┌──

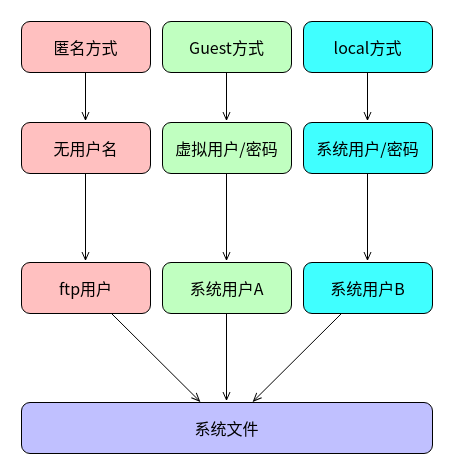
<!DOCTYPE html>
<html lang="zh-CN">
<head>
<meta charset="utf-8">
<title>系统文件</title>
<style>
:root {
  --anonymous: #ffc0c0;
  --guest: #c0ffc0;
  --local: #40ffff;
  --files: #c0c0ff;
  --ink: #000;
  --paper: #fff;
}
* { box-sizing: border-box; }
html, body { margin: 0; overflow: hidden; background: var(--paper); }
.diagram {
  position: relative;
  width: 453px;
  height: 474px;
  overflow: hidden;
  background: var(--paper);
  color: var(--ink);
  font: 16px/24px "Noto Sans CJK SC", "Noto Sans", sans-serif;
}
.connectors { position: absolute; inset: 0; }
.connectors line { stroke: var(--ink); stroke-width: 1; }
.arrowhead { fill: none; stroke: var(--ink); stroke-width: 1; }
.node {
  position: absolute;
  left: var(--x);
  top: var(--y);
  width: 130px;
  height: 52px;
  display: flex;
  align-items: center;
  justify-content: center;
  border: 1px solid var(--ink);
  border-radius: 9px;
  white-space: nowrap;
}
.anonymous { --x: 20.5px; background: var(--anonymous); }
.guest { --x: 161.5px; background: var(--guest); }
.local { --x: 302.5px; background: var(--local); }
.files { --x: 20.5px; width: 412px; background: var(--files); }
.mode { --y: 20.5px; }
.login { --y: 121.5px; }
.account { --y: 261.5px; }
.target { --y: 401.5px; }
</style>
</head>
<body>
<main class="diagram">
  <svg class="connectors" width="453" height="474" viewBox="0 0 453 474" aria-hidden="true">
    <defs>
      <marker id="arrow" markerUnits="userSpaceOnUse" markerWidth="12" markerHeight="10" refX="9" refY="5" orient="auto">
        <path class="arrowhead" d="M1 1.5L9 5L1 8.5"/>
      </marker>
    </defs>
    <g marker-end="url(#arrow)">
      <line x1="85.5" y1="72" x2="85.5" y2="120"/>
      <line x1="226.5" y1="72" x2="226.5" y2="120"/>
      <line x1="367.5" y1="72" x2="367.5" y2="120"/>
      <line x1="85.5" y1="173" x2="85.5" y2="260"/>
      <line x1="226.5" y1="173" x2="226.5" y2="260"/>
      <line x1="367.5" y1="173" x2="367.5" y2="260"/>
      <line x1="111" y1="313" x2="199.5" y2="401"/>
      <line x1="226.5" y1="313" x2="226.5" y2="400"/>
      <line x1="342" y1="313" x2="253.5" y2="401"/>
    </g>
  </svg>
  <div class="node mode anonymous">匿名方式</div>
  <div class="node mode guest">Guest方式</div>
  <div class="node mode local">local方式</div>
  <div class="node login anonymous">无用户名</div>
  <div class="node login guest">虚拟用户/密码</div>
  <div class="node login local">系统用户/密码</div>
  <div class="node account anonymous">ftp用户</div>
  <div class="node account guest">系统用户A</div>
  <div class="node account local">系统用户B</div>
  <div class="node target files">系统文件</div>
</main>
</body>
</html>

└──

▸ **Task instructions**:
For the data above, return an exact copy that contains no pictures.

▸ **Written response**:
<!DOCTYPE html>
<html lang="zh-CN">
<head>
<meta charset="utf-8">
<title>系统文件</title>
<style>
:root {
  --anonymous: #ffc0c0;
  --guest: #c0ffc0;
  --local: #40ffff;
  --files: #c0c0ff;
  --ink: #000;
  --paper: #fff;
}
* { box-sizing: border-box; }
html, body { margin: 0; overflow: hidden; background: var(--paper); }
.diagram {
  position: relative;
  width: 453px;
  height: 474px;
  overflow: hidden;
  background: var(--paper);
  color: var(--ink);
  font: 16px/24px "Noto Sans CJK SC", "Noto Sans", sans-serif;
}
.connectors { position: absolute; inset: 0; }
.connectors line { stroke: var(--ink); stroke-width: 1; }
.arrowhead { fill: none; stroke: var(--ink); stroke-width: 1; }
.node {
  position: absolute;
  left: var(--x);
  top: var(--y);
  width: 130px;
  height: 52px;
  display: flex;
  align-items: center;
  justify-content: center;
  border: 1px solid var(--ink);
  border-radius: 9px;
  white-space: nowrap;
}
.anonymous { --x: 20.5px; background: var(--anonymous); }
.guest { --x: 161.5px; background: var(--guest); }
.local { --x: 302.5px; background: var(--local); }
.files { --x: 20.5px; width: 412px; background: var(--files); }
.mode { --y: 20.5px; }
.login { --y: 121.5px; }
.account { --y: 261.5px; }
.target { --y: 401.5px; }
</style>
</head>
<body>
<main class="diagram">
  <svg class="connectors" width="453" height="474" viewBox="0 0 453 474" aria-hidden="true">
    <defs>
      <marker id="arrow" markerUnits="userSpaceOnUse" markerWidth="12" markerHeight="10" refX="9" refY="5" orient="auto">
        <path class="arrowhead" d="M1 1.5L9 5L1 8.5"/>
      </marker>
    </defs>
    <g marker-end="url(#arrow)">
      <line x1="85.5" y1="72" x2="85.5" y2="120"/>
      <line x1="226.5" y1="72" x2="226.5" y2="120"/>
      <line x1="367.5" y1="72" x2="367.5" y2="120"/>
      <line x1="85.5" y1="173" x2="85.5" y2="260"/>
      <line x1="226.5" y1="173" x2="226.5" y2="260"/>
      <line x1="367.5" y1="173" x2="367.5" y2="260"/>
      <line x1="111" y1="313" x2="199.5" y2="401"/>
      <line x1="226.5" y1="313" x2="226.5" y2="400"/>
      <line x1="342" y1="313" x2="253.5" y2="401"/>
    </g>
  </svg>
  <div class="node mode anonymous">匿名方式</div>
  <div class="node mode guest">Guest方式</div>
  <div class="node mode local">local方式</div>
  <div class="node login anonymous">无用户名</div>
  <div class="node login guest">虚拟用户/密码</div>
  <div class="node login local">系统用户/密码</div>
  <div class="node account anonymous">ftp用户</div>
  <div class="node account guest">系统用户A</div>
  <div class="node account local">系统用户B</div>
  <div class="node target files">系统文件</div>
</main>
</body>
</html>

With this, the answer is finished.